(Pictures paired with source code)

==============================

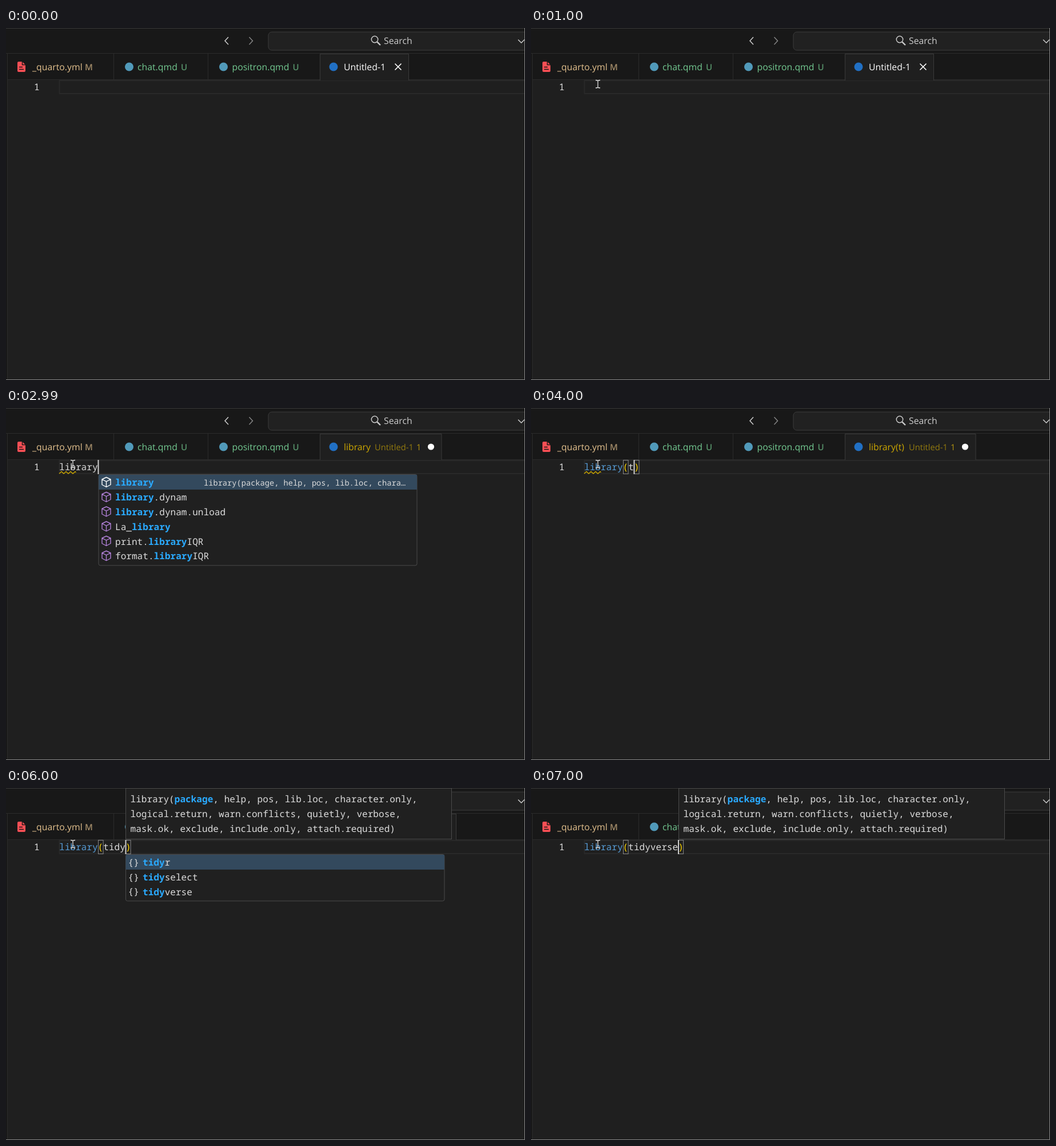
Write an HTML page that moves like this. It is 908 px wide and 617 px high and loops after 8000 ms.

```html
<!DOCTYPE html>
<html lang="en">
<head>
<meta charset="utf-8">
<title>Editor autocomplete</title>
<style>
html, body { margin: 0; width: 100%; height: 100%; overflow: hidden; background: #1f1f1f; }
svg { display: block; width: 100vw; height: 100vh; }
text { white-space: pre; text-rendering: geometricPrecision; }
.ui { font: 15.8px "Open Sans", "Noto Sans", sans-serif; }
.mark { font-size: 15px; font-weight: 600; }
.code { font: 500 16.1px "Noto Sans Mono", monospace; fill: #dcdcdc; }
.small { font-size: 13.7px; }
.hit { font-weight: 600; fill: #2aaaff; }
.fn { fill: #569cd6; }
.br { fill: #ffd700; font-weight: 400; }
.line { fill: none; stroke: #2b2b2b; }
.match { fill: none; stroke: #888; }
.box { fill: #202020; stroke: #4a4a4a; }
.row { fill: #33495d; }
.caret { fill: #d0d0d0; }
.wave { fill: none; stroke: #cca700; stroke-width: 1.4; }
.tab { fill: #1f1f1f; stroke: #3a3a3a; }
.warn { fill: #cca700; }
.dim { fill: #937a0e; font-size: 14.7px; }

/* scenes cut hard from one to the next */
.s { opacity: 0; animation: 8s step-end infinite; }
.empty { animation-name: empty; }
.word { animation-name: word; }
.letter { animation-name: letter; }
.tidy { animation-name: tidy; }
.hints { animation-name: hints; }
.call { animation-name: call; }
.done { animation-name: done; }
.mouse { animation-name: mouse; }
@keyframes empty { 0% { opacity: 1 } 37.375%, to { opacity: 0 } }
@keyframes word { 0% { opacity: 0 } 37.375% { opacity: 1 } 50%, to { opacity: 0 } }
@keyframes letter { 0% { opacity: 0 } 50% { opacity: 1 } 62.5%, to { opacity: 0 } }
@keyframes tidy { 0% { opacity: 0 } 62.5% { opacity: 1 } 75%, to { opacity: 0 } }
@keyframes hints { 0% { opacity: 0 } 75% { opacity: 1 } 87.5%, to { opacity: 0 } }
@keyframes call { 0% { opacity: 0 } 62.5% { opacity: 1 } 87.5%, to { opacity: 0 } }
@keyframes done { 0% { opacity: 0 } 87.5%, to { opacity: 1 } }
@keyframes mouse { 0% { opacity: 0 } 12.5%, to { opacity: 1 } }
</style>
</head>
<body>
<svg viewBox="0 0 908 617" preserveAspectRatio="none">
  <defs>
    <path id="wave" class="wave" d="M93 115l4-3.5 4 3.5 4-3.5 4 3.5 4-3.5 4 3.5 4-3.5 1.5 1.5"/>
    <rect id="match" class="match" x=".5" y="91.5" width="8.6" height="24"/>
    <rect id="caret" class="caret" y="91" width="2" height="25"/>
    <path id="cube" fill="none" stroke-width="1.4" stroke-linejoin="round"
      d="M0-8.5L7.5-5V4.5L0 8.5L-7.5 4.5V-5ZM-7.5-5L0-1.2L7.5-5M0-1.2V8.5"/>
    <g id="status" class="ui warn">
      <text class="dim" x="645" y="74">Untitled-1</text>
      <text x="718" y="74" font-size="14.7" fill="#b29310">1</text>
      <circle cx="743.5" cy="68" r="5.6" fill="#fff"/>
    </g>
    <g id="signature">
      <rect class="box" x="209.5" y=".5" width="570" height="89"/>
      <g class="code">
        <text x="217.5" y="24.5">library(<tspan class="hit">package</tspan>, help, pos, lib.loc, character.only,</text>
        <text x="217.5" y="50.5">logical.return, warn.conflicts, quietly, verbose,</text>
        <text x="217.5" y="76.5">mask.ok, exclude, include.only, attach.required)</text>
      </g>
    </g>
  </defs>

  <!-- window -->
  <rect width="908" height="617" fill="#1f1f1f"/>
  <path d="M0 0H908V90H0ZM0 90H2V617H0Z" fill="#181818"/>
  <path class="line" d="M0 44.5H908M2.5 44V617M2 90.5H908M188.5 45V90M353.5 45V90"/>
  <path d="M0 .5H908" stroke="#383838"/>
  <rect x="459" y="7" width="470" height="32" rx="6" fill="#212121" stroke="#3c3c3c"/>
  <g fill="none" stroke="#ccc" stroke-width="1.5">
    <path d="M389 16L383 22.5L389 29"/>
    <path d="M425.5 16L431.5 22.5L425.5 29" stroke="#858585"/>
    <path d="M896 20.5L901.5 26L907 20.5"/>
    <circle cx="645" cy="20" r="5.7"/>
    <path d="M649.3 24.3L655 30" stroke-width="2.4"/>
  </g>
  <text class="ui" x="661" y="28" fill="#ccc">Search</text>

  <!-- resting tabs -->
  <path d="M20 61q0-2 2-2h6.5l5.5 5.5v10.5q0 2-2 2h-10q-2 0-2-2z" fill="#fa4f55"/>
  <path d="M28.5 59v5.5h5.5M23 68.5h6M23 72.5h8" fill="none" stroke="#181818" stroke-width="1.5"/>
  <g class="ui">
    <text x="46" y="74" fill="#e2c08d">_quarto.yml</text>
    <text class="mark" x="138" y="74" fill="#a38c69">M</text>
    <g fill="#73c991">
      <text x="230" y="74">chat.qmd</text>
      <text x="395.5" y="74">positron.qmd</text>
    </g>
    <g class="mark" fill="#569169">
      <text x="306" y="74">U</text>
      <text x="501.5" y="74">U</text>
    </g>
  </g>
  <g fill="#519aba">
    <circle cx="215.5" cy="68" r="7.5"/>
    <circle cx="380.5" cy="68" r="7.5"/>
  </g>

  <!-- current line -->
  <path d="M908 92H93.5V115H908" fill="none" stroke="#292929" stroke-width="2"/>
  <text class="code" x="49" y="108.5">1</text>

  <!-- active tab: width follows its label -->
  <path class="tab s empty" d="M549.5 92V45.5H704.5V92"/>
  <path class="tab s word" d="M549.5 91V45.5H762V91"/>
  <path class="tab s letter" d="M549.5 91V45.5H778V91"/>
  <path class="tab s tidy" d="M549.5 91V45.5H800.5V91"/>
  <path class="tab s hints" d="M549.5 91V45.5H787.5V91"/>
  <circle cx="573" cy="68" r="7.5" fill="#2170c4"/>

  <g class="s empty">
    <text class="ui" x="591" y="74" fill="#fff">Untitled-1</text>
    <path d="M680.5 62.5l11 11m0-11l-11 11" stroke="#fff" stroke-width="1.6"/>
  </g>

  <g class="s word">
    <text class="ui warn" x="591" y="74">library</text>
    <use href="#status"/>
    <text class="code" x="93" y="108.5">library</text>
    <use href="#wave"/>
    <use href="#caret" x="160.5"/>
    <rect class="box" x="162" y="116.5" width="557" height="159.5" rx="3"/>
    <rect class="row" x="162" y="117" width="557" height="26"/>
    <use href="#cube" x="175.5" y="130" stroke="#fff"/>
    <g stroke="#b180d7">
      <use href="#cube" x="175.5" y="156"/>
      <use href="#cube" x="175.5" y="181.5"/>
      <use href="#cube" x="175.5" y="207.5"/>
      <use href="#cube" x="175.5" y="233"/>
      <use href="#cube" x="175.5" y="259"/>
    </g>
    <g class="code">
      <text x="191" y="136" class="hit">library</text>
      <text x="346" y="135.5" class="small">library(package, help, pos, lib.loc, chara…</text>
      <text x="191" y="162"><tspan class="hit">library</tspan>.dynam</text>
      <text x="191" y="187.5"><tspan class="hit">library</tspan>.dynam.unload</text>
      <text x="191" y="213.5">La_<tspan class="hit">library</tspan></text>
      <text x="191" y="239.5">print.<tspan class="hit">library</tspan>IQR</text>
      <text x="191" y="265">format.<tspan class="hit">library</tspan>IQR</text>
    </g>
  </g>

  <g class="s letter">
    <text class="ui warn" x="591" y="74">library(t)</text>
    <use href="#status" x="16"/>
    <use href="#wave"/>
    <use href="#match" x="161"/><use href="#match" x="180"/>
    <text class="code" x="93" y="108.5"><tspan class="fn">library</tspan><tspan class="br">(</tspan>t<tspan class="br">)</tspan></text>
    <use href="#caret" x="179.5"/>
  </g>

  <g class="s tidy">
    <text class="ui warn" x="591" y="74">library(tidy)</text>
    <use href="#status" x="38"/>
    <use href="#wave"/>
  </g>

  <g class="s call">
    <use href="#match" x="161"/><use href="#match" x="209"/>
    <text class="code" x="93" y="108.5"><tspan class="fn">library</tspan><tspan class="br">(</tspan>tidy<tspan class="br">)</tspan></text>
    <use href="#caret" x="208.5"/>
  </g>

  <g class="s hints">
    <use href="#signature"/>
    <rect class="box" x="209.5" y="116.5" width="557.5" height="81.5" rx="3"/>
    <rect class="row" x="209.5" y="117" width="557.5" height="26"/>
    <g class="code">
      <text x="213.5" y="135.5">{}</text><text x="239" y="136"><tspan class="hit">tidy</tspan>r</text>
      <text x="213.5" y="161.5">{}</text><text x="239" y="162"><tspan class="hit">tidy</tspan>select</text>
      <text x="213.5" y="187">{}</text><text x="239" y="187.5"><tspan class="hit">tidy</tspan>verse</text>
    </g>
  </g>

  <g class="s done">
    <use href="#match" x="161"/><use href="#match" x="257.5"/>
    <text class="code" x="93" y="108.5"><tspan class="fn">library</tspan><tspan class="br">(</tspan>tidyverse<tspan class="br">)</tspan></text>
    <use href="#caret" x="257"/>
    <use href="#signature" x="49"/>
  </g>

  <path class="s mouse" d="M113 91.5q3 0 4 1q1-1 4-1M117 92.5V104M113 105q3 0 4-1q1 1 4 1" fill="none" stroke="#ddd" stroke-width="1.3"/>
  <path d="M907.5 0V616.5H0" fill="none" stroke="#8a8a8a"/>
</svg>
</body>
</html>
```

==============================

Filter the data for the string "circle". Copy each matching line.

THE COMPLETED TASK —
      <circle cx="743.5" cy="68" r="5.6" fill="#fff"/>
    <circle cx="645" cy="20" r="5.7"/>
    <circle cx="215.5" cy="68" r="7.5"/>
    <circle cx="380.5" cy="68" r="7.5"/>
  <circle cx="573" cy="68" r="7.5" fill="#2170c4"/>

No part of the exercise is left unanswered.